The Meltwater Summit was also worthwhile. Many conferences (especially those for marketing and PR pros) offer too much sponsored nonsense, and too little insight or actionable advice. In contrast, I felt like this was a morning well-spent.
Here are the top insights I took away from my morning at the Social Summit.
Last month in San Francisco, the Columbia Venture Community hosted our biggest event of the year: the 4th Annual Startup Demo Night. Attendees heard and saw startup demos from a varied roster of talented founders, and enjoyed an open bar, food, and great networking. This event is a lot of fun every year and in my opinion, they keep getting better. I always meet interesting people and learn something new.
To help attendees get to know the presenting founders beforehand, I created a series of Q&A profiles, highlighting the multidimensional work these teams are doing. Read on to learn about the founders of Aptonomy, Voga Coffee, Artery, Avoma, and Nano Hydrophobics.
On Thursday, September 14th, 2017, the San Francisco chapter of the Columbia Venture Community will host CVC’s biggest West Coast event of the year: Columbia Startup Demo Night! We always look forward to this opportunity to meet, mingle and shine the spotlight on innovative startups from the Bay Area. This time, six startups, all with at least one founder who graduated from Columbia, will take the stage to demo their startup and compete for a cash prize in front of a panel of experienced judges.
As we gear up for the event, we’re speaking with all our Demo Night founding teams so that we can share their diverse, inspiring stories with the CVC community.
A highly meditative take on how to conduct oneself in life and in business with others, Kofman’s book, Conscious Business, contains much to discuss and learn. I picked it up in response to reading an article by Matt MacInnis, the CEO of San Francisco tech firm Inkling, where the book is required reading for all employees.
Having just wrapped up my first experience taking an early stage startup from 1 to 20 employees, and wishing to understand more about how leaders may intentionally create business culture where employees can not only create business value but thrive personally and emotionally as well, Conscious Business felt highly relevant.
Grit is considered a “must-read” by many in my professional circle. For good reason – it’s an engaging, thought-provoking book. It’s useful and satisfying for its clear explanation of the core concept of grit (which is essentially: passionate perseverance) and its many inspirational stories.
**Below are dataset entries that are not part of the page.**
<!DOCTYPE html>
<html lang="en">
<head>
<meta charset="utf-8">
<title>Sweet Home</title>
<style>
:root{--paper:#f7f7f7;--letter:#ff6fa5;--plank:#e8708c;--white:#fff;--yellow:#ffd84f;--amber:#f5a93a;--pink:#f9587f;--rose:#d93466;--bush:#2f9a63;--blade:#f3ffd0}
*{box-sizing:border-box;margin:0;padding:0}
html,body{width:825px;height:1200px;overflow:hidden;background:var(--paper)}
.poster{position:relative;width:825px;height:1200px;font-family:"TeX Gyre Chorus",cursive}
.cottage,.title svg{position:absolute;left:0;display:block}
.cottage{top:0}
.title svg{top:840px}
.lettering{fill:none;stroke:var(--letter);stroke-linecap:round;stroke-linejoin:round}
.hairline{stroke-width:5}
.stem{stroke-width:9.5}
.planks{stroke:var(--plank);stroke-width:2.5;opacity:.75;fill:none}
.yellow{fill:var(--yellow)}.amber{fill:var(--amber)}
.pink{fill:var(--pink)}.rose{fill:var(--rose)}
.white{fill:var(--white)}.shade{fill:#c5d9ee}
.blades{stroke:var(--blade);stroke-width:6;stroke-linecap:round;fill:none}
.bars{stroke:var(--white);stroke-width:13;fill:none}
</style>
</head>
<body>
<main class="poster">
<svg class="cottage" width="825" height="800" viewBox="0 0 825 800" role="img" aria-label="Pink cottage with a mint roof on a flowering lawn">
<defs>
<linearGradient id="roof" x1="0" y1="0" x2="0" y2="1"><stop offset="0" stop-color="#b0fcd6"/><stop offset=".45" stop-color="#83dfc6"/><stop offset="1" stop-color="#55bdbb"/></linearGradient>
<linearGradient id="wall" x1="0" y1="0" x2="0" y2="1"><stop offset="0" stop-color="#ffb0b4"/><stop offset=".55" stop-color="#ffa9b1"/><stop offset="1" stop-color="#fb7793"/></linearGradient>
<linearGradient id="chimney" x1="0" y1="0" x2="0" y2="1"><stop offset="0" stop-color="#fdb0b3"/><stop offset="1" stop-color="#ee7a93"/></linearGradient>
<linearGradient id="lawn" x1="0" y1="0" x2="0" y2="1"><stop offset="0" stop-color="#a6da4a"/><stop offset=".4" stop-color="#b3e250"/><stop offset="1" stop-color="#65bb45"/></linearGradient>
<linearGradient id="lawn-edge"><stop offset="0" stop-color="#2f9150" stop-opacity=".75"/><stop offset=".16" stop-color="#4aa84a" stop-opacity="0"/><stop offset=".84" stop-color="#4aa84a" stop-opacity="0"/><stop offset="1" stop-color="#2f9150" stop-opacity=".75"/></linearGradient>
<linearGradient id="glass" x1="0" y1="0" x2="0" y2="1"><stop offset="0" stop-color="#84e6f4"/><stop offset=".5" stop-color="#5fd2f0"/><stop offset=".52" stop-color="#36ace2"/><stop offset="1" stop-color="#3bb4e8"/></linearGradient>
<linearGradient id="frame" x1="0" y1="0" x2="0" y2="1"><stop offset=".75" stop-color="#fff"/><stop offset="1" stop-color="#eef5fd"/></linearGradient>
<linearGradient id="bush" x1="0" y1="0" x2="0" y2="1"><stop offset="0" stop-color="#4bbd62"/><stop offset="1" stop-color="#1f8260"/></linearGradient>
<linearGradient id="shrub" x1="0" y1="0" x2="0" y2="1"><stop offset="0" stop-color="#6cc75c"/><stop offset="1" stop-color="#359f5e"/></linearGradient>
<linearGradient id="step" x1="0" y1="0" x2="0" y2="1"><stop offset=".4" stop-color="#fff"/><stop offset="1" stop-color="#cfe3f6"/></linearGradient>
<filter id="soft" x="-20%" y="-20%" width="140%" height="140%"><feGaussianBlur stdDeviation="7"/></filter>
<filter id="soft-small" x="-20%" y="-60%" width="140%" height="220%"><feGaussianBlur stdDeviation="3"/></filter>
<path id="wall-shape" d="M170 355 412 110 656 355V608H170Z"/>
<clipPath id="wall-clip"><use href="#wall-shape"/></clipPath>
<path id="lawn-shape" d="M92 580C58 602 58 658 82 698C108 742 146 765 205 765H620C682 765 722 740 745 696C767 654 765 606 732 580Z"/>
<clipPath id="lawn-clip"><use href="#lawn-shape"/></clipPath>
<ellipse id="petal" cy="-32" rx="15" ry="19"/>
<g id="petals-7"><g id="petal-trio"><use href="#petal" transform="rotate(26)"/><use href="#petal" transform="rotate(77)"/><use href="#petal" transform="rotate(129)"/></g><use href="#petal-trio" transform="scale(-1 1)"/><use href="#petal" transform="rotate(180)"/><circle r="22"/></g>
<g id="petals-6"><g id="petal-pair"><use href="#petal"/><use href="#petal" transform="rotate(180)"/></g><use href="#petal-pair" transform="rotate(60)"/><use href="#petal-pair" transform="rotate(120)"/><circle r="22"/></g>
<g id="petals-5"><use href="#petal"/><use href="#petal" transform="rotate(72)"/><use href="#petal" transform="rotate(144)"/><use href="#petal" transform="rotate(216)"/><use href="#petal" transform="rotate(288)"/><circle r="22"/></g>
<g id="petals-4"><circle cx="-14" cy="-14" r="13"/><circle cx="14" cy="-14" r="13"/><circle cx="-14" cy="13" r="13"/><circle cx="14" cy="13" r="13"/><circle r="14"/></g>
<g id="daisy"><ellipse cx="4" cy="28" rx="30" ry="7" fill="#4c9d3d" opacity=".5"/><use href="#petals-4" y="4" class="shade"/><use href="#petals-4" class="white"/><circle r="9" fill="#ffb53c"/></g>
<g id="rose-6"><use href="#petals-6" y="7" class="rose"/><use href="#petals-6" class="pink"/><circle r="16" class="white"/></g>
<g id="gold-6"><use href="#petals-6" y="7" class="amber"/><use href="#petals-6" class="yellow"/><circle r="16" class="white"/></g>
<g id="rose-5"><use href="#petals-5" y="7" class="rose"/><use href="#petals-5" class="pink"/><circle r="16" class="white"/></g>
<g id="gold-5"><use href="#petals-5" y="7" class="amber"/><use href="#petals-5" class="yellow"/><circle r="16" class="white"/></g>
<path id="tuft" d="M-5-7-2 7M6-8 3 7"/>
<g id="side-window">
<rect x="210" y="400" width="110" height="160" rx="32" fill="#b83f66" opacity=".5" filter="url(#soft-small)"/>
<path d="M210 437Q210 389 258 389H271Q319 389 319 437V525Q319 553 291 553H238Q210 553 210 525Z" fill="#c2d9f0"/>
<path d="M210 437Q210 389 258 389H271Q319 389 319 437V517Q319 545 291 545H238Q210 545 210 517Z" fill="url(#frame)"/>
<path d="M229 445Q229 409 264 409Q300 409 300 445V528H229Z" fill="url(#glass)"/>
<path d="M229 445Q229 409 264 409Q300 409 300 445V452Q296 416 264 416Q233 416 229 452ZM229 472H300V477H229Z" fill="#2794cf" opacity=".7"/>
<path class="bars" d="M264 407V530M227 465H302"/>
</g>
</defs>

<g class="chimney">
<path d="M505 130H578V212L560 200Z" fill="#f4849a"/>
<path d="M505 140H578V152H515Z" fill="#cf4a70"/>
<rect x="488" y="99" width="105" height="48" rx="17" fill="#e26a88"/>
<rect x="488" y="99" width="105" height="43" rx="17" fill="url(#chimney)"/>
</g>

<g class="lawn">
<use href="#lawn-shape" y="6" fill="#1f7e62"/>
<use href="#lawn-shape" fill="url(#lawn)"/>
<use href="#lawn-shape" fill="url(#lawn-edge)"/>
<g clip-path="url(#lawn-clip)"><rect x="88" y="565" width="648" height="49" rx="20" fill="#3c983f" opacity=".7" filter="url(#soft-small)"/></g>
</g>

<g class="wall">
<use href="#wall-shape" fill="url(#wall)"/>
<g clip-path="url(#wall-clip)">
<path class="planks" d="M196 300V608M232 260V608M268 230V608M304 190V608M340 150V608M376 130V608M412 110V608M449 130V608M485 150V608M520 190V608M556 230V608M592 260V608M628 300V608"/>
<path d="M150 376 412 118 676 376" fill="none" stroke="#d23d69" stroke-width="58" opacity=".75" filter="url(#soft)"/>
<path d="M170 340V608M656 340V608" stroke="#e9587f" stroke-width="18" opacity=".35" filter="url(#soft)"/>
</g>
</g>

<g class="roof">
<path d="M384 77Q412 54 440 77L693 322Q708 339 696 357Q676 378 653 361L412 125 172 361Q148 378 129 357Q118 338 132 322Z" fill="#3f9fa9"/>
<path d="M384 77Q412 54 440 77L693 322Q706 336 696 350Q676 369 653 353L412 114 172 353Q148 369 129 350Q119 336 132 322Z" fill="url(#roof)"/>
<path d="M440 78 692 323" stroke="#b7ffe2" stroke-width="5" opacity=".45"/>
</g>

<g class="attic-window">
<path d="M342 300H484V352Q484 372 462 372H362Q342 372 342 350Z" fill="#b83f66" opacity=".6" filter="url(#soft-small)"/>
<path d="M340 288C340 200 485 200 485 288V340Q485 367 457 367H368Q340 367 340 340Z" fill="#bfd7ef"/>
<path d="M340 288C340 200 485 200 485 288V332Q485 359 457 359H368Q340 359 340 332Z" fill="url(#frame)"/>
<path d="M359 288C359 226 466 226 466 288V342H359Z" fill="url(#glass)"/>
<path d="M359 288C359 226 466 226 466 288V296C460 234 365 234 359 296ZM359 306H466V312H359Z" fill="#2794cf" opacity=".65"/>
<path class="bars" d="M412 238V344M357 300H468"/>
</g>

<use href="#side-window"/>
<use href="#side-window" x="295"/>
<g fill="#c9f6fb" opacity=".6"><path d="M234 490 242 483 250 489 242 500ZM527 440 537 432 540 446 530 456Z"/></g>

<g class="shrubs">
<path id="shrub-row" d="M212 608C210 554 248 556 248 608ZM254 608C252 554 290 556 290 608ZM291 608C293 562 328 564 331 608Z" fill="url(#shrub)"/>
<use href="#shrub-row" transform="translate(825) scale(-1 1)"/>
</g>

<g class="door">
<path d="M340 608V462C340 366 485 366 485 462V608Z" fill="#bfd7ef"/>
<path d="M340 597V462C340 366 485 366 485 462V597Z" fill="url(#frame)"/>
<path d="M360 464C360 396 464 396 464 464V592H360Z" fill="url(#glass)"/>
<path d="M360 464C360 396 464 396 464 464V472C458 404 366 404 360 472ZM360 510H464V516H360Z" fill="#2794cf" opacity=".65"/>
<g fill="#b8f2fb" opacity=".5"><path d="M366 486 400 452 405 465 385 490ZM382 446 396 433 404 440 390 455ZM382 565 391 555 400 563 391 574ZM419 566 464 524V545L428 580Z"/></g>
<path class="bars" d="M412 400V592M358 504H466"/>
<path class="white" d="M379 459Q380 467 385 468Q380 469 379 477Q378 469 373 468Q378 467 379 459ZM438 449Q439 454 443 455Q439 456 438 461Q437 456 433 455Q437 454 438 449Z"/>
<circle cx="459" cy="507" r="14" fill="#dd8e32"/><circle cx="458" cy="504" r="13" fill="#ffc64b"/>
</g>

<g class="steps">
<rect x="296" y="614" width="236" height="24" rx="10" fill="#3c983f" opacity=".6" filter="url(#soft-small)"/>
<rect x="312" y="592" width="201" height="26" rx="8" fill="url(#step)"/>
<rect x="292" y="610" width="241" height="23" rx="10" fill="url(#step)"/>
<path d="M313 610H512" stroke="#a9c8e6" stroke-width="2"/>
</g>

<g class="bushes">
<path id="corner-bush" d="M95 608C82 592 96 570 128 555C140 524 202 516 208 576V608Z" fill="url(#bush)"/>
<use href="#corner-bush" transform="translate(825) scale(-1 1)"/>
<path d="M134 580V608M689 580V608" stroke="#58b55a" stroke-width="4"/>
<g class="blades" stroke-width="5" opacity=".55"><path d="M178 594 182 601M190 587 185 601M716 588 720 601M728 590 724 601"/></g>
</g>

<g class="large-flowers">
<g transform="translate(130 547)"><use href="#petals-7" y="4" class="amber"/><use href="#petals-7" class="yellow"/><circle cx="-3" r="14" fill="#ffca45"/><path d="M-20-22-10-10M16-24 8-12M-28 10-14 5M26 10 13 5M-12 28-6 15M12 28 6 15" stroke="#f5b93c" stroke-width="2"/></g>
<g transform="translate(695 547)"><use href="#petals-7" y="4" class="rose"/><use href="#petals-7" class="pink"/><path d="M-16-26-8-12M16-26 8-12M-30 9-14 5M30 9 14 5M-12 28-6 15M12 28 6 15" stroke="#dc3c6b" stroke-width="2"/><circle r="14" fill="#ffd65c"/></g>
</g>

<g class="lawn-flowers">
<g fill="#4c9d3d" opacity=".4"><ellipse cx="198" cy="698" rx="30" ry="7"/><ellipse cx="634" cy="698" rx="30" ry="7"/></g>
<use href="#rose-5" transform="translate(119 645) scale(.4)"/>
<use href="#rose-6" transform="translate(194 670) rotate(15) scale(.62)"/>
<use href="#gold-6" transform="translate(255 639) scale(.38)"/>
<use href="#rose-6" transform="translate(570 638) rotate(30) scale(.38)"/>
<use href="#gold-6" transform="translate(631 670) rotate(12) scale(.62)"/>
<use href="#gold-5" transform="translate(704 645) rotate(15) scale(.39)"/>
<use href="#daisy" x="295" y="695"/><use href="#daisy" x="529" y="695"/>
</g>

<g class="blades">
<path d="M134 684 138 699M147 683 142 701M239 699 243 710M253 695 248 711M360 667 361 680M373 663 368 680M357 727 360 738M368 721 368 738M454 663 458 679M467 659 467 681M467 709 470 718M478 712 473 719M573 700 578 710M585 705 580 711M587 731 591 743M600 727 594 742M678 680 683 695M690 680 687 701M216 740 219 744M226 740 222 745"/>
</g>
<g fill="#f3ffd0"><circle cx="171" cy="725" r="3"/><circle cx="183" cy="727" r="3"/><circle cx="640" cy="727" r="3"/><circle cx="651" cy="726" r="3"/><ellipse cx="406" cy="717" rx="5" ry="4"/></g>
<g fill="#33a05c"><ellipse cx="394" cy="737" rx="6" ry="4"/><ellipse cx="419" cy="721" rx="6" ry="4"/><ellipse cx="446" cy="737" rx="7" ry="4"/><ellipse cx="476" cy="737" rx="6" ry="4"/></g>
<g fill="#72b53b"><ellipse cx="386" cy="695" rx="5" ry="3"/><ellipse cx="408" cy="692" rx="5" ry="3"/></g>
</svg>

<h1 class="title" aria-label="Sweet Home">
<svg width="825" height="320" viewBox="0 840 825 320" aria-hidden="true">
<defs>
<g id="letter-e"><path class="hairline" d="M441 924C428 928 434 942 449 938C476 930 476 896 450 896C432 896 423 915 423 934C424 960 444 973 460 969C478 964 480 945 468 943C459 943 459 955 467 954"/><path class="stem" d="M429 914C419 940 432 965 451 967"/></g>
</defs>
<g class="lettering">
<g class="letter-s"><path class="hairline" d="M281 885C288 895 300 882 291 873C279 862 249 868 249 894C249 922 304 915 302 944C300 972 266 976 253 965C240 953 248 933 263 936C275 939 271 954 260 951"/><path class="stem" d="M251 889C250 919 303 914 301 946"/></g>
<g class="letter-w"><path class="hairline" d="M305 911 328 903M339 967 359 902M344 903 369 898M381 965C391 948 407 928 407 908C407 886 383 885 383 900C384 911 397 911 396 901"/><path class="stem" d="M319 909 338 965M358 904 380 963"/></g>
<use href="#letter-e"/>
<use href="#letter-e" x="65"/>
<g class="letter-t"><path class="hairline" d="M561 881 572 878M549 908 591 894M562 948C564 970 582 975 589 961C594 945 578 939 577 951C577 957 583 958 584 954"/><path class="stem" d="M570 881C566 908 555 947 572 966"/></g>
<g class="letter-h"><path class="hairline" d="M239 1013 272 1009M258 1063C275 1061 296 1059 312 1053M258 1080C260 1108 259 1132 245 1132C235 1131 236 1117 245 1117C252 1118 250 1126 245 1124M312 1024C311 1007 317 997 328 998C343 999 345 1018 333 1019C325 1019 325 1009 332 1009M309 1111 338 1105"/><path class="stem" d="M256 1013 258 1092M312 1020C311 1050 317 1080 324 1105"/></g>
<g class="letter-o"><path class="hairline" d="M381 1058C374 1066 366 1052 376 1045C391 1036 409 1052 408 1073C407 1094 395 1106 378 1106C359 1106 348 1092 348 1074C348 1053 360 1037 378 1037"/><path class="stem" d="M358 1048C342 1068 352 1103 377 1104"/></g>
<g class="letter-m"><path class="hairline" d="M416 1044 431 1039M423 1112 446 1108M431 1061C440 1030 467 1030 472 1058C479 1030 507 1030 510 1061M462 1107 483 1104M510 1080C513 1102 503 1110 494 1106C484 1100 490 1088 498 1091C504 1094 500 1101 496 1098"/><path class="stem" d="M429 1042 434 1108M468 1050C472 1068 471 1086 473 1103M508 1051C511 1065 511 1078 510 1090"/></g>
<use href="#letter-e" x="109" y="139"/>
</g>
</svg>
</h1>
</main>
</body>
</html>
It’s also frustrating as hell for the nuance it lacks.
While a bit repetitive and about 100 pages too long, “Essentialism: The Disciplined Pursuit of Less” holds definite value for people searching for ways to be more effective and at peace with their choices.
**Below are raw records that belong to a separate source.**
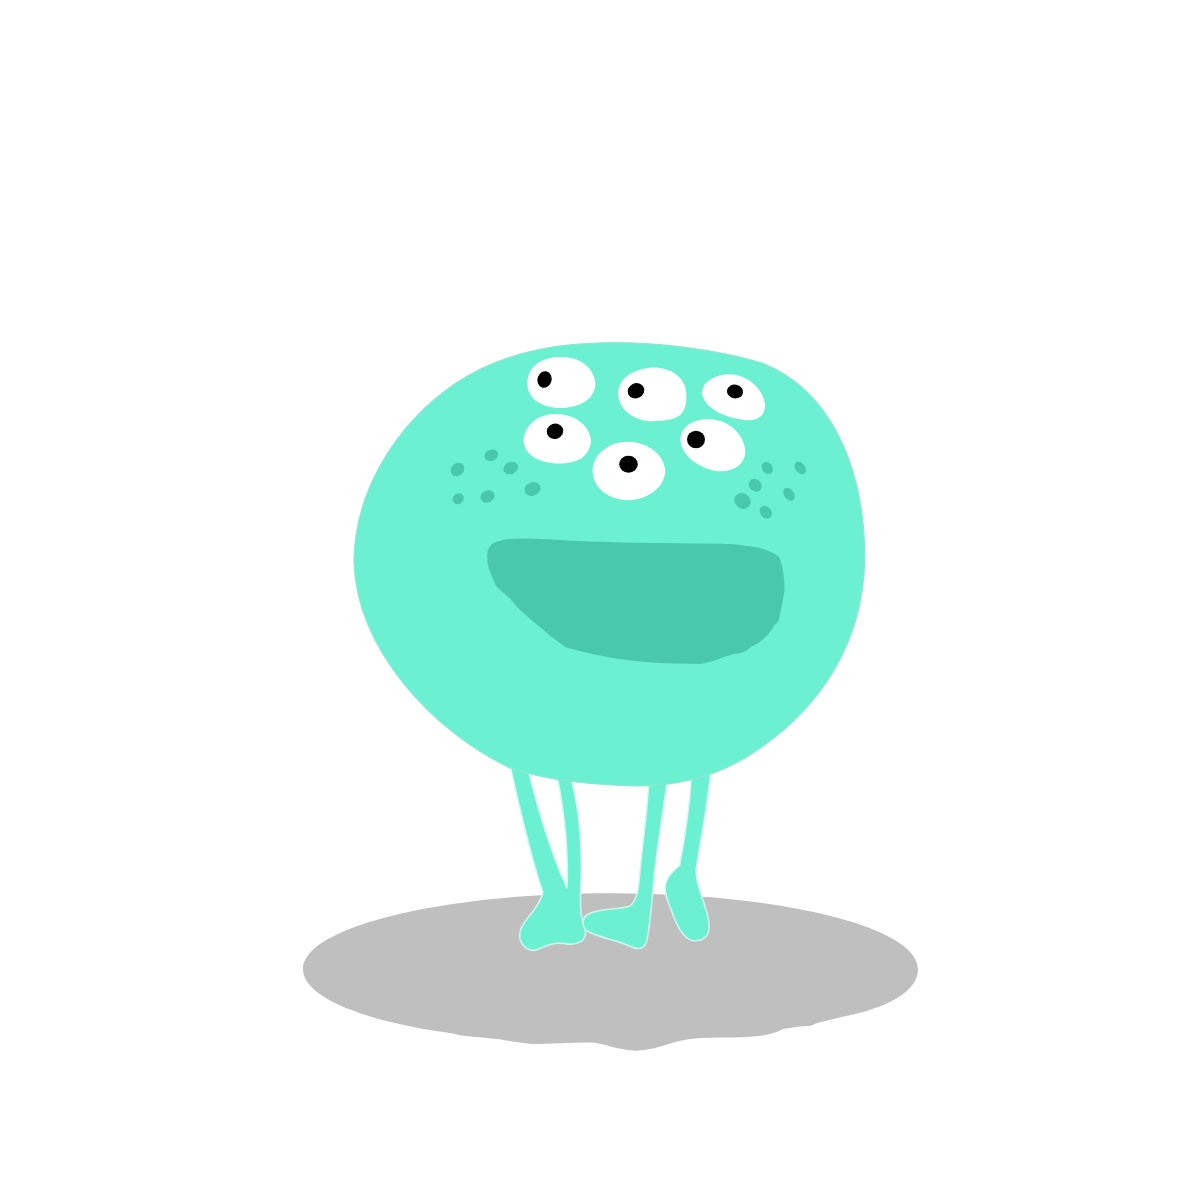
<!DOCTYPE html>
<html lang="en">
<head>
<meta charset="utf-8">
<meta name="viewport" content="width=1200">
<title>Six-eyed round monster</title>
<style>
  :root {
    --paper: #ffffff;
    --skin: #6cf0d2;
    --skin-deep: #49c8ac;
    --rim: #8fe6d2;
    --leg-rim: #d4f7ee;
    --shadow: #bfbfbf;
    --eye: #ffffff;
    --pupil: #000000;
  }
  * { box-sizing: border-box; }
  html, body { margin: 0; padding: 0; overflow: hidden; background: var(--paper); }
  .canvas { width: 1200px; height: 1200px; overflow: hidden; background: var(--paper); }
  .canvas svg { display: block; width: 1200px; height: 1200px; }
  .shadow { fill: var(--shadow); }
  .legs { fill: var(--skin); stroke: var(--leg-rim); stroke-width: 1; stroke-linejoin: round; }
  .body { fill: var(--skin); stroke: var(--rim); stroke-width: .8; }
  .mouth, .freckles { fill: var(--skin-deep); }
  .eyes { fill: var(--eye); }
  .pupils { fill: var(--pupil); }
</style>
</head>
<body>
<main class="canvas">
  <svg viewBox="0 0 800 800" role="img" aria-label="A round mint-green monster with six eyes, a wide open mouth and four thin legs">
    <path class="shadow" d="M407 595.500C520 595.500 612 618 612 646C612 661 592 672 561 678C554 680 546 681 540 684C533 684 528 685 522 686C515 690 505 691 494 691.500C480 692 466 691 453 694C444 696 436 700 424 700.500C412 700 404 696 395 695C380 695 366 696 355 696C344 695 336 693 325 692C315 691 308 691 302 689C243 681 202 665 202 646C202 618 294 595.500 407 595.500Z"/>

    <g class="legs">
      <path d="M340 510L352 513C357 533 366 566 378 592C379 570 377 545 371.500 518L381 520C387 543 388.500 568 387 597C387 606 387 612 390 619C392 627 385 631 376 629C367 628 364 631 357 633.500C349 634 345 627 347 620C350 611 359 607 362 595C354 572 346 537 340 510Z"/>
      <path d="M432.500 520L445 519C442 543 437 568 435 597C434 608 433 619 431 628C429 634 424 633 418 630C410 627 401 625 394 622C387 619 387 612 393 609C402 605 411 607 420 604C426 599 426 588 427 577C429 557 432 538 432.500 520Z"/>
      <path d="M461 515L474 512C472 536 467 559 464 580C464 592 471 603 472.500 614C474 624 469 628 461 627C453 624 449 611 445 600C441 589 445 584 453 577C457 557 460 536 461 515Z"/>
    </g>

    <path class="body" d="M403 228.500C440 228 478 233 508 242C552 259 577 309 576.500 374C575 428 548 472 502 502C478 518 452 524 424 524C396 523 366 521 340 512C288 487 238 433 236 375C236 331 261 285 303 256C331 237 366 229 403 228.500Z"/>

    <path class="mouth" d="M329 362C338 358 350 359 365 359.500C400 362 440 362 480 362.500C498 363 511 365 519 371C522 376 523 385 523 394C522 400 521 405 519 414L516 417C514 421 511 425 505 429L501 431C498 434 494 436 489 436C482 438 476 441 468 442.500C435 443 406 440 377 431.500C365 423 354 413 345 405L340 399L331 391C327 383 324 377 325 368Q326 364 329 362Z"/>

    <g class="freckles">
      <ellipse cx="305" cy="313" rx="4.900" ry="4.100" transform="rotate(-40 305 313)"/>
      <ellipse cx="327.500" cy="303.500" rx="4.700" ry="3.700" transform="rotate(-20 327.500 303.500)"/>
      <ellipse cx="340.500" cy="312" rx="5" ry="4" transform="rotate(-25 340.500 312)"/>
      <ellipse cx="355" cy="326" rx="5.400" ry="4.500" transform="rotate(-20 355 326)"/>
      <ellipse cx="325" cy="331" rx="4.800" ry="4" transform="rotate(-25 325 331)"/>
      <ellipse cx="305.500" cy="332.500" rx="4" ry="3.400" transform="rotate(-40 305.500 332.500)"/>
      <ellipse cx="511.500" cy="312" rx="4.300" ry="3.400" transform="rotate(55 511.500 312)"/>
      <ellipse cx="533.500" cy="312" rx="4.600" ry="3.200" transform="rotate(50 533.500 312)"/>
      <ellipse cx="503.500" cy="323.500" rx="4.600" ry="4" transform="rotate(40 503.500 323.500)"/>
      <ellipse cx="526" cy="329.500" rx="4.700" ry="3.300" transform="rotate(55 526 329.500)"/>
      <ellipse cx="495" cy="334" rx="5.700" ry="5" transform="rotate(40 495 334)"/>
      <ellipse cx="510.500" cy="341.500" rx="4.600" ry="3.700" transform="rotate(50 510.500 341.500)"/>
    </g>

    <g class="eyes">
      <path d="M374 238C388 238 396 246 397 256C396 267 386 272 372 272C358 271 351 264 351.500 254C353 243 362 238 374 238Z"/>
      <path d="M435 245C448 245 457 252 457.500 262C458 267 457 274 453 277C447 281 441 280 434 281C421 280 412 272 412 262C413 251 423 246 435 245Z"/>
      <path d="M488 249.500C500 251 509 260 510 270C510 278 504 281 496 280C481 278 469 271 468 262C468 254 478 249 488 249.500Z"/>
      <path d="M370 276C384 276 393 284 394 294C393 305 384 309 373 309C359 309 349 303 349 293C350 283 359 276 370 276Z"/>
      <path d="M419 294.500C433 295 443 304 443.500 314C443 325 432 333 419 333.500C405 333 395 325 395 313C396 302 407 294 419 294.500Z"/>
      <path d="M473 279.500C487 280 496 290 497 301C496 311 488 315 477 314C464 311 454 303 453.500 293C454 284 463 279 473 279.500Z"/>
    </g>
    <g class="pupils">
      <ellipse cx="363" cy="253" rx="4.700" ry="5.600" transform="rotate(18 363 253)"/>
      <ellipse cx="424" cy="260.500" rx="5.700" ry="5" transform="rotate(-25 424 260.500)"/>
      <ellipse cx="490" cy="261" rx="5.400" ry="4.600" transform="rotate(10 490 261)"/>
      <ellipse cx="370" cy="287.500" rx="5.600" ry="5.100" transform="rotate(-20 370 287.500)"/>
      <ellipse cx="419" cy="309.500" rx="6.200" ry="5.600"/>
      <ellipse cx="464" cy="293" rx="6" ry="5.800"/>
    </g>
  </svg>
</main>
</body>
</html>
“Essentialism” as advocated by McKeown is a personal philosophy of making deliberate decisions about where to spend one’s limited and precious time. It’s a mission statement aimed at reducing psychic clutter, regrettable personal commitments and extra “stuff” that ultimately does not matter in the greater scheme of one’s life.
My mother sent me a text. “Is there something I should know?” she asked. (Hopefully, I think.) Why? Because you guys at Similac decided to send a box of infant formula – totally unwanted and unrequested – to me, care of my parents’ home address, where I have not lived in over a dozen years. I guess you stalked me on the internet enough to determine that I might be a woman, in my mid-thirties, and married, therefore potentially a child-bearing consumer profile, and you decided to send me a little “gift.”